Written by Brock Monday, 28 February 2011 06:00
The war being waged between 3rd person and 1st person shooters is a relatively recent one, but it is no less hard-fought. Here are some advantages the 3rd person has over the ubiquitous 1st person perspective.
Take Cover! The first and clearest advantage to playing a 3rd person shooter is evident with the presence of cover - whether or not a dedicated cover system is present. Your character can duck behind a wall or barrier to avoid enemy fire, either by simply moving behind a barrier, or entering into an "official" cover mechanic in the game. In a 3rd person game, this means a chance to plan out your strategy, and a protected view of the battlefield. In a 1st person game, however, this usually means a clear view of the wall or barrier.
A 3rd-person character can fire blindly from behind cover, sacrificing accuracy for safety, or pop/lean out of cover to deliver more accurate shots, while slightly exposing the player to enemy fire. From a 1st-person perspective, the player must expose his/her head and torso to fire their weapon, usually without any blind-fire or peeking-over-cover option. Peeking from cover and being able to manipulate the camera from a protected spot has been allowing sneaky gamers to get the jump on the bad guys since games like Tenchu: Stealth Assassins.
Get to the Chopper! Movement is a very basic part of games, and nobody does it better than the 3rd-person action hero (this section is mostly inspired by the likes of UNCHARTED 2: Among Thieves. If all game characters moved like Nathan Drake we'd all be better off). If you were to ask members of law enforcement or the military what they do when they're being shot at, you can assume "strafe" would not be at the top of their lists. Yet this is what we're given in terms of evasive techniques in 1st person games. As a crafty 3rd-person hero, one can run for cover while simultaneously looking in a different direction, at their attacker. You can even fire a few shots of your own while running the opposite way, and the 3rd person perspective is perfectly suited for these types of agile movements during firefights.
These pictures pretty well sum up the point about movement (source):
It's All In Your Mind: This initially may seem backwards, but a 3rd-person perspective allows for a more powerful emotional and sensory connection than a 1st-person experience. In your real-life human body, your mind processes and interprets visual and non-visual cues that you don't even notice; you perceive limb position, balance, any slope in terrain, and a myriad of other details to help you navigate your world. 3rd-person perspective allows a better depiction of the "big-picture" stuff your brain does automatically, significantly also including a better sense of peripheral vision.

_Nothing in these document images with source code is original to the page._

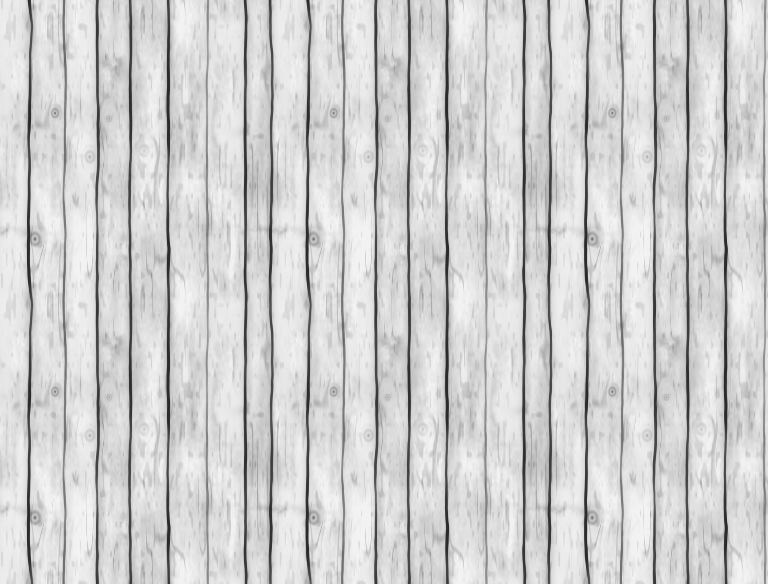
Give the GLSL for this texture, as a Shadertoy shader.

```glsl
const float TILE = 0.3628;              // repeat size, in canvas widths
const vec2 TILE_ORIGIN = vec2(0.039, 0.0);
const float GAP_HALF_WIDTH = 0.0052;    // in tile units, as all below
const float WOBBLE = 0.016;
const vec3 GAP_COLOR = vec3(0.17);
const vec3 PAINT_COLOR = vec3(0.935);

// Boards: left edge, depth of the gap there, tone, amount of white paint
const int BOARDS = 8;
const float EDGE[BOARDS] = float[](0.0, 0.125, 0.244, 0.362, 0.498, 0.638, 0.774, 0.867);
const float GAP[BOARDS] = float[](0.95, 0.55, 0.85, 0.95, 1.0, 0.42, 0.92, 0.92);
const float TONE[BOARDS] = float[](0.865, 0.885, 0.835, 0.86, 0.865, 0.88, 0.835, 0.87);
const float PAINT[BOARDS] = float[](0.35, 0.9, 0.4, 0.3, 0.3, 1.0, 0.35, 1.0);

// Knots: centre, radius, darkness
const int KNOTS = 5;
const vec4 KNOT[KNOTS] = vec4[](
    vec4(0.090, 0.690, 0.014, 0.50), vec4(0.018, 0.238, 0.020, 0.50),
    vec4(0.215, 0.533, 0.018, 0.25), vec4(0.285, 0.670, 0.010, 0.25),
    vec4(0.410, 0.555, 0.018, 0.16));

// Stains: centre, half size
const int STAINS = 4;
const vec4 STAIN[STAINS] = vec4[](
    vec4(0.87, 0.263, 0.13, 0.016), vec4(0.29, 0.850, 0.045, 0.05),
    vec4(0.335, 0.200, 0.025, 0.05), vec4(0.82, 0.620, 0.06, 0.02));

float hash(vec2 p) {
    vec3 q = fract(p.xyx * 0.1031);
    q += dot(q, q.yzx + 33.33);
    return fract((q.x + q.y) * q.z);
}

// Value noise that repeats once per tile
float noise(vec2 t, vec2 cells) {
    vec2 p = t * cells, i = floor(p), f = fract(p);
    f = f * f * (3.0 - 2.0 * f);
    vec2 a = mod(i, cells), b = mod(i + 1.0, cells);
    return mix(mix(hash(a), hash(vec2(b.x, a.y)), f.x),
               mix(hash(vec2(a.x, b.y)), hash(b), f.x), f.y);
}

float fbm(vec2 t, vec2 cells) {
    float sum = 0.0, amp = 0.533;
    for (int i = 0; i < 4; i++) {
        sum += amp * noise(t, cells);
        amp *= 0.5;
        cells *= 2.0;
    }
    return sum;
}

vec2 wrap(vec2 d) { return fract(d + 0.5) - 0.5; }

void mainImage(out vec4 fragColor, in vec2 fragCoord) {
    vec2 t = (fragCoord / iResolution.x - TILE_ORIGIN) / TILE;
    float pixel = 1.0 / (iResolution.x * TILE);
    float x = t.x + WOBBLE * (fbm(t, vec2(7.0, 5.0)) - 0.5);

    // Gaps between boards
    int board = 0;
    float gap = 0.0, shade = 0.0;
    for (int i = 0; i < BOARDS; i++) {
        if (fract(x) >= EDGE[i]) board = i;
        float d = abs(wrap(vec2(x - EDGE[i], 0.0)).x);
        float wear = mix(0.75, 1.1, noise(t + EDGE[i], vec2(8.0, 9.0)));
        float halfWidth = GAP_HALF_WIDTH * mix(0.5, 1.0, GAP[i]) * wear;
        float line = 1.0 - smoothstep(halfWidth - 0.6 * pixel, halfWidth + 0.6 * pixel, d);
        gap = max(gap, line * min(GAP[i] * wear, 1.0));
        shade += GAP[i] * exp(-d / 0.011);
    }

    // Knots darken the wood and bend the grain around them
    vec2 g = t;
    float knots = 0.0;
    for (int i = 0; i < KNOTS; i++) {
        vec2 d = wrap(t - KNOT[i].xy);
        float r = length(d * vec2(1.0, 0.8)) / KNOT[i].z;
        g.x -= 0.7 * d.x * exp(-0.15 * r * r);
        float rings = 0.65 + 0.35 * cos(7.0 * r);
        knots += KNOT[i].w * rings * exp(-r * r);
    }

    float stains = 0.0;
    for (int i = 0; i < STAINS; i++) {
        vec2 d = wrap(t - STAIN[i].xy) / STAIN[i].zw;
        stains += exp(-dot(d, d));
    }

    // Grain, flecks, cracks and worn paint
    float mottle = fbm(t, vec2(11.0, 7.0));
    float grain = fbm(g, vec2(36.0, 5.0));
    float speckle = noise(g, vec2(140.0, 70.0));
    float fleck = smoothstep(0.68, 0.95, noise(g, vec2(110.0, 28.0)));
    float crackLine = 1.0 - smoothstep(0.0, 0.09, abs(noise(g, vec2(42.0, 4.0)) - 0.5));
    float crack = crackLine * smoothstep(0.52, 0.75, noise(t, vec2(19.0, 11.0)));
    float paint = PAINT[board] * smoothstep(0.42, 0.68, fbm(t + 0.37, vec2(14.0, 6.0)));

    float wood = TONE[board] + 0.16 * (mottle - 0.5) + 0.22 * (grain - 0.5);
    wood += 0.05 * (speckle - 0.5) - 0.10 * fleck - 0.16 * crack;
    vec3 color = mix(vec3(wood), PAINT_COLOR - 0.07 * fleck, 0.8 * paint);
    color -= stains * 0.22 * smoothstep(0.3, 0.75, fbm(t, vec2(30.0, 24.0)));
    color *= (1.0 - min(knots, 0.7)) * (1.0 - 0.20 * min(shade, 1.0));
    color = mix(min(color, vec3(0.95)), GAP_COLOR, gap);
    fragColor = vec4(color, 1.0);
}
```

In terms of emotional response, seeing how your character reacts to events can provide a powerful connection. Uncharted 2 has a section that depicts Nathan Drake supporting an injured character while escaping down an crumbling alleyway. This limits the player to only his pistol, and slows your movement considerably to compensate for the added weight of the injured character. It's a powerful emotional scene, made more so because we can see the characters react. Drake is a great example in other ways; the character guides his movements, but Drake reacts to his environments with surprising realism; shielding himself from gunfire or explosions, and crouching when undetected by enemies.
None of this is to say that 1st-person games can't immerse the player; just that 3rd-person games provide more versatile gameplay, giving the player a better and more enjoyable "human experience" by incorporating peripheral vision and spatial awareness more effectively than a 1st-person game.